_Data extracted from a collection:_
────

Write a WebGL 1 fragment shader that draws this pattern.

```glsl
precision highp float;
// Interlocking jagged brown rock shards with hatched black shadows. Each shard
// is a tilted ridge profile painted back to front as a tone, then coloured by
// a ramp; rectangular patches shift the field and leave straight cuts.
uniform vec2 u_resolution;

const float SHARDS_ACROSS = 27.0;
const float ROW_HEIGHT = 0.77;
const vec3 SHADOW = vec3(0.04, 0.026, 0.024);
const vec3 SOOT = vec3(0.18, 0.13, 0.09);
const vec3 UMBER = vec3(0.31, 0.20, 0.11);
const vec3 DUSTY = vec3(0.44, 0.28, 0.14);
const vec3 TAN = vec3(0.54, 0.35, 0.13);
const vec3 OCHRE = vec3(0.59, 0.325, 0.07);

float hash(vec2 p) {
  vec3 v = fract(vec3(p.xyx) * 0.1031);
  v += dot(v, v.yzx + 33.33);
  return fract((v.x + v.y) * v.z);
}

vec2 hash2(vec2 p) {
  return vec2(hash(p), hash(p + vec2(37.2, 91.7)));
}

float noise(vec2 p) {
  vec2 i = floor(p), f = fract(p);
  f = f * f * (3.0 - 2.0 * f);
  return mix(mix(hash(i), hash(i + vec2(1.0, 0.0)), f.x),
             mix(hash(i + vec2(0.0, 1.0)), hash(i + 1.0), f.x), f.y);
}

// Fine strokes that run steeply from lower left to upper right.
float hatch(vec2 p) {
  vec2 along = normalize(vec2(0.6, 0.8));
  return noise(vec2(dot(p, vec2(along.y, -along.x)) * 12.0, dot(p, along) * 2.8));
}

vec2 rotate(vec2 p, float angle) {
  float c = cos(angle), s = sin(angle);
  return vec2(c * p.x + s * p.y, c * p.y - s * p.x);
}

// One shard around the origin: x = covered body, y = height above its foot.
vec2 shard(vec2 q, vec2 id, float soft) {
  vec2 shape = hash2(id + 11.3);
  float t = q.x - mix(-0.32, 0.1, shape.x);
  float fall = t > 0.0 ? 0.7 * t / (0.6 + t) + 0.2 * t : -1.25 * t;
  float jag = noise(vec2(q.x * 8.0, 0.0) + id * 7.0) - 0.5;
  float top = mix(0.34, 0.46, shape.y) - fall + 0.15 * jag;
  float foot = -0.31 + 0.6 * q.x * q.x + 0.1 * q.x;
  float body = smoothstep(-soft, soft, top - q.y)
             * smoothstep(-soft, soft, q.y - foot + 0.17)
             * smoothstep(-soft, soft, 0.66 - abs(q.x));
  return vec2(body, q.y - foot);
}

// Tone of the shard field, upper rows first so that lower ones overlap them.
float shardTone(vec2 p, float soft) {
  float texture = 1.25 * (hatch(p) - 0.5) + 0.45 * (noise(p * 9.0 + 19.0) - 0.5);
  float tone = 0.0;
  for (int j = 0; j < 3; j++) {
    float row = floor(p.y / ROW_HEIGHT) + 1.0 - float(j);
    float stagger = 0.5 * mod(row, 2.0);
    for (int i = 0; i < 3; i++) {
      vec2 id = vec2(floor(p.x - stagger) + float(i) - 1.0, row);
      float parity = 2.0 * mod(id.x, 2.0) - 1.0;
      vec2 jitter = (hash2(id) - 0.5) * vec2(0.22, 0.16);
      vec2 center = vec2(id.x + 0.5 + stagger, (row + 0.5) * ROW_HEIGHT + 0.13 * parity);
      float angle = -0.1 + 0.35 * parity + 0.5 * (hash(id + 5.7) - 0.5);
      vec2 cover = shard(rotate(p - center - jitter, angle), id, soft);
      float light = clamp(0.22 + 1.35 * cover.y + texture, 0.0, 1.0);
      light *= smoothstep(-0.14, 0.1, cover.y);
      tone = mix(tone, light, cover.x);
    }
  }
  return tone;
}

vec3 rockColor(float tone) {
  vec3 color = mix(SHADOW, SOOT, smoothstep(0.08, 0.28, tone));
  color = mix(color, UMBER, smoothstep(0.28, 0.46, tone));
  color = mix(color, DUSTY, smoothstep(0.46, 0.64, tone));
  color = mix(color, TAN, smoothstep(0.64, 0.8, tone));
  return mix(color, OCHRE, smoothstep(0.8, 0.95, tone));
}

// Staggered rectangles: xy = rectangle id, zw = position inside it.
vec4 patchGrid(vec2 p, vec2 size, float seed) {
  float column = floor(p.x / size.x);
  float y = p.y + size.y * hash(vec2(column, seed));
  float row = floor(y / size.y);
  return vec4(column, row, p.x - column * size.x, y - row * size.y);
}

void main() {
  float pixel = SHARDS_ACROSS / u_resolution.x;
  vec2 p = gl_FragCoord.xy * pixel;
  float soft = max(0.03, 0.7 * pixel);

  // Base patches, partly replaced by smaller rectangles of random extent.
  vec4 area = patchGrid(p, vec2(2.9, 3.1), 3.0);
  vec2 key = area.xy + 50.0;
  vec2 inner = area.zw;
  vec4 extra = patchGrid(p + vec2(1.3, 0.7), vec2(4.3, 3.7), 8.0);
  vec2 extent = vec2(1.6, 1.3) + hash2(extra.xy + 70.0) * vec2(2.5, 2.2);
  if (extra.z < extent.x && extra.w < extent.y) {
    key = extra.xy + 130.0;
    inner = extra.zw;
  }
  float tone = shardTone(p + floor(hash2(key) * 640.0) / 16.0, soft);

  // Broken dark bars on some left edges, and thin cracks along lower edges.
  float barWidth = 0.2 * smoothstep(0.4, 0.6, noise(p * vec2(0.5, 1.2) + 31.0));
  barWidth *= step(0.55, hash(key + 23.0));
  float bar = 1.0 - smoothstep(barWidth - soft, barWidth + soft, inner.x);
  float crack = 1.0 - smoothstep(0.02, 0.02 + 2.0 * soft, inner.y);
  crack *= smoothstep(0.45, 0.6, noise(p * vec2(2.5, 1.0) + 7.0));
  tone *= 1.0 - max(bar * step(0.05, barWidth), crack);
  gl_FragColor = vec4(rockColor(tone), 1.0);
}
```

────

_EXERCISE BRIEF:_ Show every line above in which the word "soft" is found.

_OUTPUT:_
vec2 shard(vec2 q, vec2 id, float soft) {
  float body = smoothstep(-soft, soft, top - q.y)
             * smoothstep(-soft, soft, q.y - foot + 0.17)
             * smoothstep(-soft, soft, 0.66 - abs(q.x));
float shardTone(vec2 p, float soft) {
      vec2 cover = shard(rotate(p - center - jitter, angle), id, soft);
  float soft = max(0.03, 0.7 * pixel);
  float tone = shardTone(p + floor(hash2(key) * 640.0) / 16.0, soft);
  float bar = 1.0 - smoothstep(barWidth - soft, barWidth + soft, inner.x);
  float crack = 1.0 - smoothstep(0.02, 0.02 + 2.0 * soft, inner.y);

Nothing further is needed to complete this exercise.